It's amazing how much time some poker pros spend playing games other than poker. Some of them are in the pit playing blackjack or craps. Others enjoy card games like Magic: The Gathering, which has its own poker-like ecosystem of tournaments and star players. But the biggest diversion of them all might be video games – more specifically, competitive video gaming, or E-Sports.
How big has E-Sports become? You can bet on it at Bodog Sports. The 2015 League of Legends World Championship is underway in Europe, with 16 teams competing in the Group Stage. Odds are available for all the matches. More than $2.1 million in prize money is up for grabs, with over 50,000 people watching live on Twitch at press time. That number will balloon to eight figures for the final matches on October 31.
E-Sports may seem like the hot new thing, but just like poker had been around before the Moneymaker Era, video game competitions have been going on since at least 1972. Atari hosted a big Space Invaders tournament back in 1980 with over 10,000 players. Business picked up when the Internet went mainstream in the 90s, and the more powerful the Web has become, the more people have been drawn to E-Sports.
League of Legends (or LOL for short) is one of the top “battle arena” multiplayer games in E-Sports. This Riot Games release from 2009 was said to have 27 million active daily players last year, with 67 million people playing at least once a month. Riot Games hosts the World Championship; the game itself is available for free, but users can pay more for added features – in 2013, the company made $624 million in revenues. The tournaments are basically for marketing.
In theory, E-Sports can be lucrative for the players, as well. But most of the top pro stables are made up of young men, usually 15-25, who spend countless hours honing their craft while their handlers reap much of the benefits. There's always the fame, though. Last year's LOL champions, Samsung Galaxy White, were treated like rock stars in their native South Korea before splitting apart and joining other teams.
This year's top clubs, according to the LOL World Championship website, are Edward Gaming (EDG), LGD Gaming, and SKTelecom T1 (SKT). EDG, from the Chinese city of Guangzhou, is the big kahuna of these three teams; the members include five Chinese players, four South Koreans and one from Hong Kong, all males, and all between 17 and 21 years old. This team won four of the six major tournaments it played in 2014 and came second in the others.

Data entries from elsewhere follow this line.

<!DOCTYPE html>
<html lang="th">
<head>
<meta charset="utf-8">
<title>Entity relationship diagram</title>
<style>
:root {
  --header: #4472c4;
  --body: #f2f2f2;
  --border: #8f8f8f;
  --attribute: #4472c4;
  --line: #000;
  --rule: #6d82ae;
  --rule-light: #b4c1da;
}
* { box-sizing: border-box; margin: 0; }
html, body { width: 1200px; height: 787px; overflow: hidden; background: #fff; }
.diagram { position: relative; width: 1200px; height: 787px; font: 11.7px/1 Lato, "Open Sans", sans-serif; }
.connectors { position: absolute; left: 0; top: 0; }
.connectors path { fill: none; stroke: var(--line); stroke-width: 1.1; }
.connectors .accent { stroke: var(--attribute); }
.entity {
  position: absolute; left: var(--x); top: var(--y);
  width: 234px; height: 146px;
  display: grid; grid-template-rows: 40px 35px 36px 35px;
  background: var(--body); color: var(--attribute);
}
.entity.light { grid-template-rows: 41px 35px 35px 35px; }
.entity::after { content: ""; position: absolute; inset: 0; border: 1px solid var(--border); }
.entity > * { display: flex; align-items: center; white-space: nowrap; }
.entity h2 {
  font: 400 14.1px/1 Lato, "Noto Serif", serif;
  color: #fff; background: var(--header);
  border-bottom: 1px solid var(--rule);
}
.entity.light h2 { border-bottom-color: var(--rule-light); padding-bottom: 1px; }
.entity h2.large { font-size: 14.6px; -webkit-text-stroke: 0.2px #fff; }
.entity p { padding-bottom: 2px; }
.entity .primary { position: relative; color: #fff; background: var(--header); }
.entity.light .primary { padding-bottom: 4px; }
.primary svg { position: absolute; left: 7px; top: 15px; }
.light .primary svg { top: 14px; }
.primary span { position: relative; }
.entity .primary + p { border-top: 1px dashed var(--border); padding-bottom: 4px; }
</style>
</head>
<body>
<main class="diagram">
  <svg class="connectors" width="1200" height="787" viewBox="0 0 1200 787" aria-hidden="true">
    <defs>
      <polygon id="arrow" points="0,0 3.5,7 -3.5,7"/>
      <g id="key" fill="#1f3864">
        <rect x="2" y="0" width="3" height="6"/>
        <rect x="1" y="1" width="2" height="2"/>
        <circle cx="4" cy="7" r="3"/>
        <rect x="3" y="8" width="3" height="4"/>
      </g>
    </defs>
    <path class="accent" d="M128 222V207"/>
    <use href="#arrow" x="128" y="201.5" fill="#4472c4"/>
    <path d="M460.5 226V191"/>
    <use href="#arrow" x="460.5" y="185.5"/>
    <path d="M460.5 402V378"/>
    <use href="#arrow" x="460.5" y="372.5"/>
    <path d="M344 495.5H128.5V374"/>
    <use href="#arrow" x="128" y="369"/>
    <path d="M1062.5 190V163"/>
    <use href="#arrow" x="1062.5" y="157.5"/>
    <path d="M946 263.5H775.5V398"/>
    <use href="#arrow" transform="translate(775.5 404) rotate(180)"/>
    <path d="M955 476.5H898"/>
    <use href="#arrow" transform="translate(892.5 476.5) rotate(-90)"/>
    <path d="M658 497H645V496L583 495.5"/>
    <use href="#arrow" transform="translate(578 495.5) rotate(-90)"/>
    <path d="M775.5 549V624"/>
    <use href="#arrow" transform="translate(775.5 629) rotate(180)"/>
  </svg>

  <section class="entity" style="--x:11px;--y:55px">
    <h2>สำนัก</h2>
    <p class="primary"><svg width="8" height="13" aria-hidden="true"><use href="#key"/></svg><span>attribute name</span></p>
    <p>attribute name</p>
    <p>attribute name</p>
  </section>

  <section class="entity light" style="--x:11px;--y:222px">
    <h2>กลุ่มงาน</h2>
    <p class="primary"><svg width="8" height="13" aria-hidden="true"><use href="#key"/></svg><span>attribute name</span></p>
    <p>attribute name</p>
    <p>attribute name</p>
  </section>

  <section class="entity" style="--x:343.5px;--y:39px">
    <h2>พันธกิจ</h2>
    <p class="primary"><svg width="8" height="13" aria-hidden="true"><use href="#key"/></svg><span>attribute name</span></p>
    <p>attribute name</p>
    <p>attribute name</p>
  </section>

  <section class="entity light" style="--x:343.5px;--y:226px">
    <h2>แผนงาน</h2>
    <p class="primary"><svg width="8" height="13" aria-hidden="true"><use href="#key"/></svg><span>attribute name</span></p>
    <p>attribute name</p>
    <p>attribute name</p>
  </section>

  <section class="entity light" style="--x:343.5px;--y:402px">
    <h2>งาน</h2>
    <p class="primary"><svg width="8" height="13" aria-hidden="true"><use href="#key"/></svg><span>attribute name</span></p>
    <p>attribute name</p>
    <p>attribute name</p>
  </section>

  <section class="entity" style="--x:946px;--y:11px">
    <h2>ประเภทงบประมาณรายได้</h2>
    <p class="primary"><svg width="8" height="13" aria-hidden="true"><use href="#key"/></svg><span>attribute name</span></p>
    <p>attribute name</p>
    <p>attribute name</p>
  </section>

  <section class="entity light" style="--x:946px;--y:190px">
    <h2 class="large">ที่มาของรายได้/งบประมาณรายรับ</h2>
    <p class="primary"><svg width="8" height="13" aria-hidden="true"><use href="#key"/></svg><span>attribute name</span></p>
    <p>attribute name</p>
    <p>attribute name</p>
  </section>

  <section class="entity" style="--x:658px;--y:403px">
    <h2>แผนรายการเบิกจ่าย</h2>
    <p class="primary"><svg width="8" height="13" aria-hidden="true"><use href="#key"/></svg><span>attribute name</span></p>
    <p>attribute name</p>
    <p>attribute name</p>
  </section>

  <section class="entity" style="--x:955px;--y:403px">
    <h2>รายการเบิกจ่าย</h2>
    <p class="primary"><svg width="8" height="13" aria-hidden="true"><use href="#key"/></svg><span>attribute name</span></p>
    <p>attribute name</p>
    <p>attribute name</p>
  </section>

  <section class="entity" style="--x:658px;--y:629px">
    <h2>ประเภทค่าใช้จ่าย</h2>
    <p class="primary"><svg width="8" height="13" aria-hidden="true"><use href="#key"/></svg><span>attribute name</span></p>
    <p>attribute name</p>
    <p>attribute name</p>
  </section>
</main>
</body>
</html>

Teams from Europe and North America are starting to make inroads, as well. There are three representatives from each continent at this year's Worlds, plus teams from Thailand and Brazil. But it's the South Koreans who still maintain a stranglehold on E-Sports. If my math is right, of the 91 players at this year's championship, 33 are Korean. Expect that to change as the sport wraps its tentacles around the globe.